Starting at the top of the records below and ending with the line that contains "</linearGradient>", print each line exactly as written, skipping the pictures.

*** RECORDS FOR THE TASK Section Begins ***

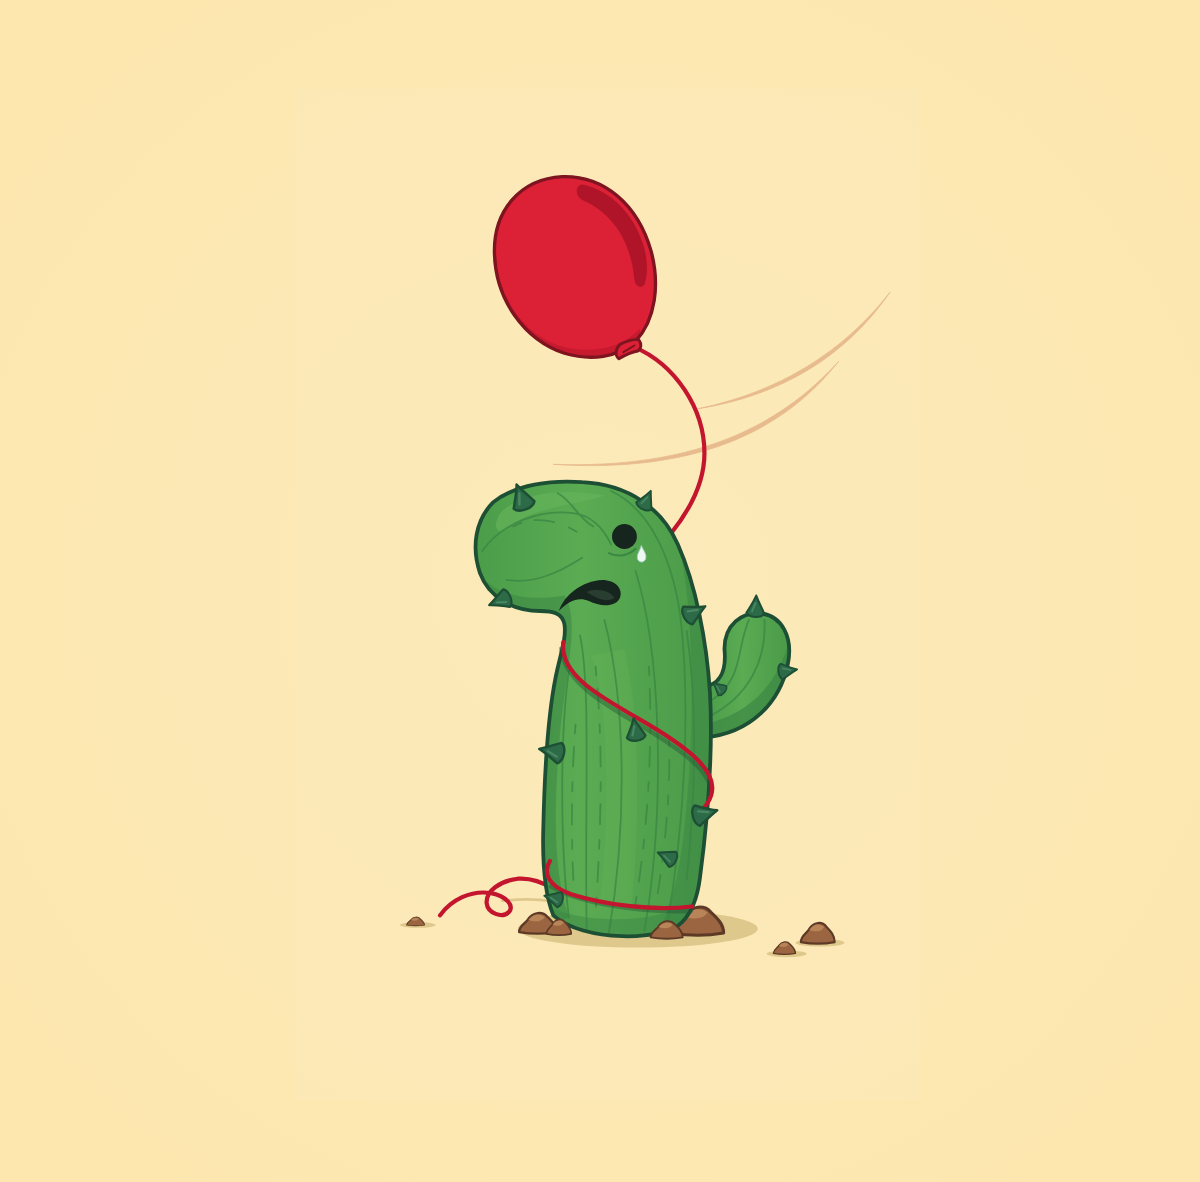
<!DOCTYPE html>
<html lang="en">
<head>
<meta charset="utf-8">
<title>Cactus with a balloon</title>
<style>
  :root {
    --sand: #fde7af;
    --sand-light: #fce9b9;
    --shade: #dfc88c;
    --wind: #e3b083;
    --balloon: #dc2035;
    --balloon-dark: #b01428;
    --balloon-line: #7d1420;
    --string: #c4152f;
    --cactus: #55a64e;
    --cactus-light: #66b45a;
    --cactus-dark: #3a8644;
    --cactus-line: #1d4f35;
    --spike: #2d6a48;
    --ink: #17251f;
    --rock: #9a6540;
    --rock-light: #b98558;
    --rock-line: #5c3a26;
  }
  html, body { margin: 0; padding: 0; background: var(--sand); overflow: hidden; }
  .poster { position: relative; width: 1200px; height: 1182px; overflow: hidden; background: var(--sand); }
  .poster svg { display: block; width: 1200px; height: 1182px; }
  .line { fill: none; stroke-linecap: round; stroke-linejoin: round; }
  .string { stroke: var(--string); stroke-width: 1.9; }
  .string-shadow { stroke: var(--cactus-line); stroke-width: 2; opacity: .4; }
  .rib { stroke: var(--cactus-dark); stroke-width: .8; opacity: .75; }
  .outline { stroke: var(--cactus-line); stroke-width: 1.7; }
  .wind { fill: var(--wind); opacity: .8; }
</style>
</head>
<body>
<main class="poster">
<svg viewBox="0 0 540 532" preserveAspectRatio="none" role="img" aria-label="A sad cactus tied to a red balloon">
  <defs>
    <radialGradient id="glow" cx=".5" cy=".5" r=".62">
      <stop offset="0" stop-color="#fcecc0"/>
      <stop offset=".6" stop-color="#fce9b7"/>
      <stop offset="1" stop-color="#fde7af"/>
    </radialGradient>
    <linearGradient id="skin" x1="0" x2="1" y1="0" y2="0">
      <stop offset="0" stop-color="#4c9d4a"/>
      <stop offset=".45" stop-color="#5aab52"/>
      <stop offset="1" stop-color="#4a9a49"/>
    </linearGradient>
    <path id="body-shape" d="M249 412C245 402 244 388 244.500 372C245 350 246 325 250 305C252 295 255 287 254 281C253 276 249 275 243 275C231 275 220 269 216 258C212 246 214 234 222 226C232 218 248 216 262 217C283 218 298 229 305 245C313 263 318 288 319.500 312C321 340 318 372 315 395C314 403 312 410 307 415C299 424 262 424 249 412Z"/>
    <path id="arm-shape" d="M317 309C324 308 327 302 326 292C326 281 334 275.500 342 276C352 277 357 287 354.500 299C351 316 338 330 317 332Z"/>
    <clipPath id="body-clip"><use href="#body-shape"/></clipPath>
    <clipPath id="arm-clip"><use href="#arm-shape"/></clipPath>
    <clipPath id="balloon-clip"><use href="#balloon-shape"/></clipPath>
    <path id="balloon-shape" d="M286 153.500C295 144 297 128 293 113C287 92 272 79 253 79.500C234 80.500 222 95 222.500 114C223 135 236 153 254 159C266 162.500 278 161 286 153.500Z"/>
    <g id="spike">
      <path d="M-4.700 2.300C-3.200 -.5 -1.500 -3 0 -7C1.700 -3 3.400 -.5 4.700 2.300C3.200 5 -3.200 5 -4.700 2.300Z" fill="var(--spike)" stroke="var(--cactus-line)" stroke-width="1.100" stroke-linejoin="round"/>
      <path d="M-1.800 1.500L-.2 -3" class="line" stroke="#478861" stroke-width="1"/>
    </g>
    <g id="pebble">
      <path d="M-8 4C-8 1 -5 0 -4 -2C-2 -5 2 -5.500 4 -3C6 -1 8 1 8 4Q0 5.500 -8 4Z" fill="var(--rock)" stroke="var(--rock-line)" stroke-width="1" stroke-linejoin="round"/>
      <path d="M-4 -1.500C-2 -4.300 1 -4.600 3 -2.800C2 -.8 -1 -.2 -4 -1.500Z" fill="var(--rock-light)"/>
    </g>
  </defs>

  <g id="backdrop">
    <rect width="540" height="532" fill="var(--sand)"/>
    <rect width="540" height="532" fill="url(#glow)" opacity=".6"/>
    <rect x="133" y="40" width="281" height="455" fill="var(--sand-light)" opacity=".55"/>
  </g>

  <g id="ground">
    <ellipse cx="287" cy="418" rx="54" ry="8.500" fill="var(--shade)"/>
    <ellipse cx="188" cy="416.300" rx="8" ry="1.300" fill="var(--shade)"/>
    <ellipse cx="354" cy="429.300" rx="9" ry="1.500" fill="var(--shade)"/>
    <ellipse cx="369" cy="424.300" rx="11" ry="1.700" fill="var(--shade)"/>
  </g>

  <g id="wind">
    <path class="wind" d="M400.500 131.500C381 160 352 178 314 184C350 176.500 379 159 400.500 131.500Z" stroke="var(--wind)" stroke-width=".35"/>
    <path class="wind" d="M377.500 162.500C352 195 312 213 249 209C311 211 350 193 377.500 162.500Z" stroke="var(--wind)" stroke-width=".35"/>
  </g>

  <g id="balloon">
    <path class="line string" d="M285 156C304 164 317 184 317 204C317 218 310 230 302 240"/>
    <use href="#balloon-shape" fill="var(--balloon)"/>
    <g clip-path="url(#balloon-clip)">
      <path d="M222 108C223 136 238 154 258 157C270 158.500 280 156 288 148L290 168L215 170Z" fill="var(--balloon-dark)" opacity=".45"/>
      <path d="M262 83C275 85.500 286 97 290 112C291.500 118 291.500 124 290 128C288.500 130 286 129 285.500 126C284 109 276 96 262 90C258.500 88 259 83 262 83Z" fill="var(--balloon-dark)"/>
    </g>
    <use href="#balloon-shape" fill="none" stroke="var(--balloon-line)" stroke-width="1.500"/>
    <path d="M279 155C282 153.500 285 152.500 287.500 153C289 155 288.500 157 287 158C284 158.500 281 160 278.500 161.500C276.500 160 277 157 279 155Z" fill="var(--balloon)" stroke="var(--balloon-line)" stroke-width="1.300" stroke-linejoin="round"/>
    <path class="line" d="M280.500 158.500L285.500 155.500" stroke="var(--balloon-line)" stroke-width=".9"/>
  </g>

  <g id="loose-string">
    <path class="line" d="M226 405.500C234 404.500 241 404.500 248 405.500" stroke="var(--shade)" stroke-width="1.200"/>
    <path class="line string" stroke-width="1.700" d="M198 412C203 405 212 400.500 221 402C228 403.500 231.500 407.500 229 410.500C226 413.500 219.500 411 219 406.500C218.500 401 225 396.500 233 395.500C239 395 244 397 249 400"/>
  </g>

  <g id="arm">
    <use href="#arm-shape" fill="url(#skin)"/>
    <g clip-path="url(#arm-clip)">
      <path d="M356 284C352 306 338 322 316 326L316 336L350 332L362 300Z" fill="var(--cactus-dark)" opacity=".65"/>
      <path class="line rib" d="M337 279C331 293 335 306 319 316M344 279C345 297 337 313 320 322"/>
    </g>
    <use href="#arm-shape" class="outline" fill="none"/>
    <use href="#spike" transform="translate(340 274) rotate(3) scale(.85)"/>
    <use href="#spike" transform="translate(353.500 302) rotate(82) scale(.75)"/>
    <use href="#spike" transform="translate(324 310) rotate(-50) scale(.6)"/>
  </g>

  <g id="rocks-behind">
    <use href="#pebble" transform="translate(314 414.500) scale(1.450 1.350)"/>
    <use href="#pebble" transform="translate(242 415.500) scale(1.050 1)"/>
  </g>

  <g id="cactus">
    <use href="#body-shape" fill="url(#skin)"/>
    <g clip-path="url(#body-clip)">
      <path d="M304 238C312 268 313 320 309 362C307 386 304 404 296 420L325 420L330 290Z" fill="var(--cactus-dark)" opacity=".5"/>
      <path d="M212 254C221 268 236 271 254 268C261 279 255 300 252 330C249 365 249 393 256 413L240 420L238 300L210 280Z" fill="var(--cactus-dark)" opacity=".55"/>
      <path d="M246 408C264 416 294 416 312 406L312 426L246 426Z" fill="var(--cactus-dark)" opacity=".45"/>
      <path d="M226 230C236 221 256 220 272 223C262 227 239 228 228 238C222 242 222 234 226 230Z" fill="var(--cactus-light)" opacity=".65"/>
      <path d="M266 295C275 320 274 370 270 407L284 409C288 370 288 322 281 292Z" fill="var(--cactus-light)" opacity=".35"/>
      <path class="line rib" d="M217 248C226 235 244 229 258 231C266 232 271 237 275 245M251 222C257 225 260 233 267 237M228 261C240 263 251 258 262 251M275 221C292 229 302 250 306 276C311 317 308 373 300 417M286 257C297 292 300 361 290 419M272 279C283 322 281 379 274 420M261 286C266 310 263 360 264 419M256 302C252 330 252 380 256 413M309 284C314 318 313 357 309 396"/>
      <path class="line rib" stroke-dasharray="4 6 9 7" d="M268 300C272 340 270 380 268 411M292 300C294 340 291 379 285 412M259 326C257 352 257 375 258 396M301 332C302 356 299 383 296 402M231 237C241 231 255 235 263 242"/>
    </g>
    <use href="#body-shape" class="outline" fill="none"/>
  </g>

  <g id="face">
    <path d="M251.500 275C254 267.500 262 261.500 271 261C277 261 280.500 265 279 269C277 273.500 270 273 265 270.500C260 268.500 256 270.500 251.500 275Z" fill="var(--ink)"/>
    <path d="M264 266.500C268 264.500 274 265.500 276.500 269C273 271.500 268.500 269.500 264 266.500Z" fill="#293d30"/>
    <circle cx="281" cy="241.500" r="5.600" fill="var(--ink)"/>
    <path class="line" d="M274 249C278 251 283 250 286 247" stroke="var(--cactus-dark)" stroke-width=".9"/>
    <path d="M288.600 245.500C289.600 248 291 249.300 290.600 251.300C290.200 253.500 287.200 253.500 286.800 251.300C286.500 249.300 288 248 288.600 245.500Z" fill="#eef8f2" stroke="#a6cfc0" stroke-width=".4"/>
  </g>

  <g id="wrapped-string">
    <path class="line string-shadow" d="M252.500 292C254 307 272 317 290 327.500C307 338 320 347 320 357"/>
    <path class="line string" d="M253.500 289C251.500 304 271 314 290 325C307 335 321 345 320.500 355C320.300 360 317 364 313 367"/>
    <path class="line string-shadow" d="M248 399C259 406 287 411 311 410"/>
    <path class="line string" d="M247.500 387.500C244 393 247 399 257 402.500C273 407.500 294 410 311.500 408"/>
  </g>

  <g id="spikes">
    <use href="#spike" transform="translate(235 225) rotate(-20) scale(1.050)"/>
    <use href="#spike" transform="translate(290.500 226) rotate(25) scale(.8)"/>
    <use href="#spike" transform="translate(226 270) rotate(-112) scale(.9)"/>
    <use href="#spike" transform="translate(311.500 276) rotate(62) scale(.95)"/>
    <use href="#spike" transform="translate(286 329.500) rotate(-8) scale(.9)"/>
    <use href="#spike" transform="translate(249.500 338.500) rotate(-78) scale(1)"/>
    <use href="#spike" transform="translate(316 366.500) rotate(75) scale(1)"/>
    <use href="#spike" transform="translate(301 386) rotate(-65) scale(.8)"/>
    <use href="#spike" transform="translate(250 404.500) rotate(-75) scale(.75)"/>
  </g>

  <g id="rocks">
    <use href="#pebble" transform="translate(251.500 417.300) scale(.7 .75)"/>
    <use href="#pebble" transform="translate(300 418.500) scale(.9 .85)"/>
    <use href="#pebble" transform="translate(368 420) scale(.95 1)"/>
    <use href="#pebble" transform="translate(353 426.700) scale(.62 .6)"/>
    <use href="#pebble" transform="translate(187 414.700) scale(.5 .42)"/>
  </g>
</svg>
</main>
</body>
</html>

*** RECORDS FOR THE TASK Section Ends ***

## TASK OUTPUT
<!DOCTYPE html>
<html lang="en">
<head>
<meta charset="utf-8">
<title>Cactus with a balloon</title>
<style>
  :root {
    --sand: #fde7af;
    --sand-light: #fce9b9;
    --shade: #dfc88c;
    --wind: #e3b083;
    --balloon: #dc2035;
    --balloon-dark: #b01428;
    --balloon-line: #7d1420;
    --string: #c4152f;
    --cactus: #55a64e;
    --cactus-light: #66b45a;
    --cactus-dark: #3a8644;
    --cactus-line: #1d4f35;
    --spike: #2d6a48;
    --ink: #17251f;
    --rock: #9a6540;
    --rock-light: #b98558;
    --rock-line: #5c3a26;
  }
  html, body { margin: 0; padding: 0; background: var(--sand); overflow: hidden; }
  .poster { position: relative; width: 1200px; height: 1182px; overflow: hidden; background: var(--sand); }
  .poster svg { display: block; width: 1200px; height: 1182px; }
  .line { fill: none; stroke-linecap: round; stroke-linejoin: round; }
  .string { stroke: var(--string); stroke-width: 1.9; }
  .string-shadow { stroke: var(--cactus-line); stroke-width: 2; opacity: .4; }
  .rib { stroke: var(--cactus-dark); stroke-width: .8; opacity: .75; }
  .outline { stroke: var(--cactus-line); stroke-width: 1.7; }
  .wind { fill: var(--wind); opacity: .8; }
</style>
</head>
<body>
<main class="poster">
<svg viewBox="0 0 540 532" preserveAspectRatio="none" role="img" aria-label="A sad cactus tied to a red balloon">
  <defs>
    <radialGradient id="glow" cx=".5" cy=".5" r=".62">
      <stop offset="0" stop-color="#fcecc0"/>
      <stop offset=".6" stop-color="#fce9b7"/>
      <stop offset="1" stop-color="#fde7af"/>
    </radialGradient>
    <linearGradient id="skin" x1="0" x2="1" y1="0" y2="0">
      <stop offset="0" stop-color="#4c9d4a"/>
      <stop offset=".45" stop-color="#5aab52"/>
      <stop offset="1" stop-color="#4a9a49"/>
    </linearGradient>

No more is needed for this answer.